» DIRECTIONS FOR THIS TASK:
What you produce should be every line from the data that includes "white".

» INPUT DATA:
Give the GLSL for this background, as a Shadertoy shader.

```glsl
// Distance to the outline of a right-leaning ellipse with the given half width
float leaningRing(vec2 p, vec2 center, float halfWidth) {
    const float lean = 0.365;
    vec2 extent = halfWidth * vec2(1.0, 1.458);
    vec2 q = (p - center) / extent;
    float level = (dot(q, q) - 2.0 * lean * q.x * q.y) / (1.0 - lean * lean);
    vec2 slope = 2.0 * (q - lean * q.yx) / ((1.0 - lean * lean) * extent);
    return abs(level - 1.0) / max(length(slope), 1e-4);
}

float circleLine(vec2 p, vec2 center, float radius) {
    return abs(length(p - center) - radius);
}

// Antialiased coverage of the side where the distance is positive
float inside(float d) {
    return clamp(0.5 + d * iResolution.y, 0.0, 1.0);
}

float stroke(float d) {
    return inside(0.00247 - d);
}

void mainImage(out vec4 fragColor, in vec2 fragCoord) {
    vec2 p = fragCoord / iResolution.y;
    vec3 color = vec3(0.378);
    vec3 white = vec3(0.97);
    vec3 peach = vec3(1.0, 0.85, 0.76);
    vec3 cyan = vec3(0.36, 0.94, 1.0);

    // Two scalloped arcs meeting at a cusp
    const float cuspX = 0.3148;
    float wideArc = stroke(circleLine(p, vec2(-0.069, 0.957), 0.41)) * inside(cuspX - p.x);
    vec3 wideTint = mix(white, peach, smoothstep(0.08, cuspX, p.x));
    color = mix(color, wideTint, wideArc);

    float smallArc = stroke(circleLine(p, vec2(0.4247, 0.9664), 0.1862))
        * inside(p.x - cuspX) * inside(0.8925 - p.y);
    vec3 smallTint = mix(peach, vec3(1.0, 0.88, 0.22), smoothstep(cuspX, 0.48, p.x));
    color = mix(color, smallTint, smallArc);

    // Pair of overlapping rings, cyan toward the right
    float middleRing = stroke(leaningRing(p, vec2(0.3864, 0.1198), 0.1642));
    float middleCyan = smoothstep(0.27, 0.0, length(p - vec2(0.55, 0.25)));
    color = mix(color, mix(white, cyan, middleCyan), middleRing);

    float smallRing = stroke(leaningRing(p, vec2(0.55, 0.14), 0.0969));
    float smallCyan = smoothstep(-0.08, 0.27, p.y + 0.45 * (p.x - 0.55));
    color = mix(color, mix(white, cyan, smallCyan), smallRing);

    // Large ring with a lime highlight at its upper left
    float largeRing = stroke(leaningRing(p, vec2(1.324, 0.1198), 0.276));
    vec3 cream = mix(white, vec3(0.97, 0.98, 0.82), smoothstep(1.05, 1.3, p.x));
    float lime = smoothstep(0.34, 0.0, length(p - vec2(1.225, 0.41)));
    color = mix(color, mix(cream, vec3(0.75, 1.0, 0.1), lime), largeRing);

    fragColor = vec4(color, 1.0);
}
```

...

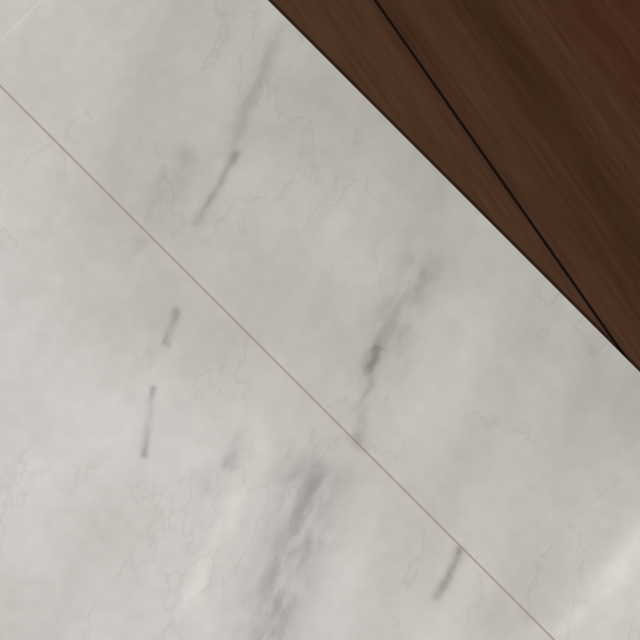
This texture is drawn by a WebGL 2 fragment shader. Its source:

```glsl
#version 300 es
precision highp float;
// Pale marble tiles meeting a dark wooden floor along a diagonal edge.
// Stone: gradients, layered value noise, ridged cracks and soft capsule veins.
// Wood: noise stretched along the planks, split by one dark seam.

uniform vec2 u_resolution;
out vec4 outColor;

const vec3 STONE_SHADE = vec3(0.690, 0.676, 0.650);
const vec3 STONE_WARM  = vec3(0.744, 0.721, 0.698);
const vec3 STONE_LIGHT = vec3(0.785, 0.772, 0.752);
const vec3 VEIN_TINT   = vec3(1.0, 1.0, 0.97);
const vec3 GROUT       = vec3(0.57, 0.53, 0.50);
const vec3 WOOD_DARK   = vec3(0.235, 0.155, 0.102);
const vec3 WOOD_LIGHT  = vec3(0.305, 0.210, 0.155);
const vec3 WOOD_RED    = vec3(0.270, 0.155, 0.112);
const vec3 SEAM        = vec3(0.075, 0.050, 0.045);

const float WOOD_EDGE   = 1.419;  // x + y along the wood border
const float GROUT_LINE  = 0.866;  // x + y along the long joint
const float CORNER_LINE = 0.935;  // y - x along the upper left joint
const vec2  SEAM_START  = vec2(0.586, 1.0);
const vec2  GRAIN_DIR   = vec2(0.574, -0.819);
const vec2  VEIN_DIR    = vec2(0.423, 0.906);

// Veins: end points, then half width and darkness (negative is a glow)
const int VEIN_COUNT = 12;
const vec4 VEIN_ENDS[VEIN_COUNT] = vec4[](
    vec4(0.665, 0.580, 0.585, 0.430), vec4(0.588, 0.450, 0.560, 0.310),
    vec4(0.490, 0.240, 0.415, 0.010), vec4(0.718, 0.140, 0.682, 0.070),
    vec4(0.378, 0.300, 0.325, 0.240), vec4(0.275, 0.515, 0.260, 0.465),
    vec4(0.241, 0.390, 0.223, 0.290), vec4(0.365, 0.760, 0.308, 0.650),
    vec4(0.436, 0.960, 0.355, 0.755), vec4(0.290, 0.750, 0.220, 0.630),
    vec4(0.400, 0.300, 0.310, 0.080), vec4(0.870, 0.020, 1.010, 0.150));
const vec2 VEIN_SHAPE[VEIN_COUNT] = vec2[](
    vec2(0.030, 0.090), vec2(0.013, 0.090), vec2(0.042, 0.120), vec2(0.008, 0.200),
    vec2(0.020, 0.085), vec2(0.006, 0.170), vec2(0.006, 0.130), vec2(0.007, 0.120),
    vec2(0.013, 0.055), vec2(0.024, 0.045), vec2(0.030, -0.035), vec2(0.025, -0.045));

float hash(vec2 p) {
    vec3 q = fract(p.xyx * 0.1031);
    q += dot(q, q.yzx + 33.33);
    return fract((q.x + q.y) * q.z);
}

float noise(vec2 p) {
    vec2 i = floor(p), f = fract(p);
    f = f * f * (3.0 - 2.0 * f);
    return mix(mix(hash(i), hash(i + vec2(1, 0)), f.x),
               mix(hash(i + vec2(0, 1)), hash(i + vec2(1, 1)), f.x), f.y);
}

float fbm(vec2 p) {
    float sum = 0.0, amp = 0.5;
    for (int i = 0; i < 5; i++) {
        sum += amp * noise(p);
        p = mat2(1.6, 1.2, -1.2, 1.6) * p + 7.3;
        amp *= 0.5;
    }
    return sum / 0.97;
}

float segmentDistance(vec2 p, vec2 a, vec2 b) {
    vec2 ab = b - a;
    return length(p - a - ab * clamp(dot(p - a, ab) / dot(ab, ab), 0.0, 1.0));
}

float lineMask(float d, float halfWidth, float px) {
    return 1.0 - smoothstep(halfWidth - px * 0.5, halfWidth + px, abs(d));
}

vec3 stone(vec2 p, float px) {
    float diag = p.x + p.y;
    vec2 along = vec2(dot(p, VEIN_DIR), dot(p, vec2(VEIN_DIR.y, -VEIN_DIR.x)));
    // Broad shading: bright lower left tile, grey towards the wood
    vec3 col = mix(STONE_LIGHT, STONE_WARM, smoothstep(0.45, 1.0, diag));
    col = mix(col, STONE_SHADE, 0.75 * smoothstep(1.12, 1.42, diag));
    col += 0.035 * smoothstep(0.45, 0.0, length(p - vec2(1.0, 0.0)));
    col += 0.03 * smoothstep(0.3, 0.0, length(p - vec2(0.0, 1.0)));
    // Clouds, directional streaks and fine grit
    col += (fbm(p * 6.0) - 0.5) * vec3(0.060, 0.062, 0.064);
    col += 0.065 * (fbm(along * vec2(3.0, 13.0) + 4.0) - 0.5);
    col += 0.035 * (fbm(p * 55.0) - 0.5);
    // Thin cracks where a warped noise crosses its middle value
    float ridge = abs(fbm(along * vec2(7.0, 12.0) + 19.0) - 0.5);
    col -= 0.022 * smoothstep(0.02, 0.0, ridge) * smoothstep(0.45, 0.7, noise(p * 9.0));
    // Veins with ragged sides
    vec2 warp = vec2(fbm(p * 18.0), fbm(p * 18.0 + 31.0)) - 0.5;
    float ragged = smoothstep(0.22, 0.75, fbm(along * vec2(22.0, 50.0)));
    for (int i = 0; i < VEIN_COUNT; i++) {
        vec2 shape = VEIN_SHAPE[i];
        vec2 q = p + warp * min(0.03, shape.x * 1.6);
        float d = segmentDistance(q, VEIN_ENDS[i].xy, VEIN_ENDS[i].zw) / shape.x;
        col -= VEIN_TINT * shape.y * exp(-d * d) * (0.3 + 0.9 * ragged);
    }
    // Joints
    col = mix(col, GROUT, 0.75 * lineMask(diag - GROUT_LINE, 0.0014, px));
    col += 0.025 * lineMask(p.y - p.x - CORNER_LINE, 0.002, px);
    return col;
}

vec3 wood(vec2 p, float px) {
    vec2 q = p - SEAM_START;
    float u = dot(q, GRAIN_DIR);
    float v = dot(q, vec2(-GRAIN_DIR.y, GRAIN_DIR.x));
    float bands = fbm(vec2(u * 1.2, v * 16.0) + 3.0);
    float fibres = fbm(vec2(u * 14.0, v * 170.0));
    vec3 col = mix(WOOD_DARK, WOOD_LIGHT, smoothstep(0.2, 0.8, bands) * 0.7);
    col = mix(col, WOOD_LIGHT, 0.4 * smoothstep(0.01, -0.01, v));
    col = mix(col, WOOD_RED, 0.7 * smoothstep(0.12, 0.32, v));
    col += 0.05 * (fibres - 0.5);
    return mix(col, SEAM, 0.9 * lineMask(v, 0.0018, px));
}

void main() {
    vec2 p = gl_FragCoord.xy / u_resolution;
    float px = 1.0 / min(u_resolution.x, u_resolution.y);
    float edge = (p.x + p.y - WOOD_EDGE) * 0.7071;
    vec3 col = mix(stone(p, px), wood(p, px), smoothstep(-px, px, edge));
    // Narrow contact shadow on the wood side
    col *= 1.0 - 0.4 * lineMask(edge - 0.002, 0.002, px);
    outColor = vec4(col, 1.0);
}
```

» RESPONSE AREA:
    vec3 white = vec3(0.97);
    vec3 wideTint = mix(white, peach, smoothstep(0.08, cuspX, p.x));
    color = mix(color, mix(white, cyan, middleCyan), middleRing);
    color = mix(color, mix(white, cyan, smallCyan), smallRing);
    vec3 cream = mix(white, vec3(0.97, 0.98, 0.82), smoothstep(1.05, 1.3, p.x));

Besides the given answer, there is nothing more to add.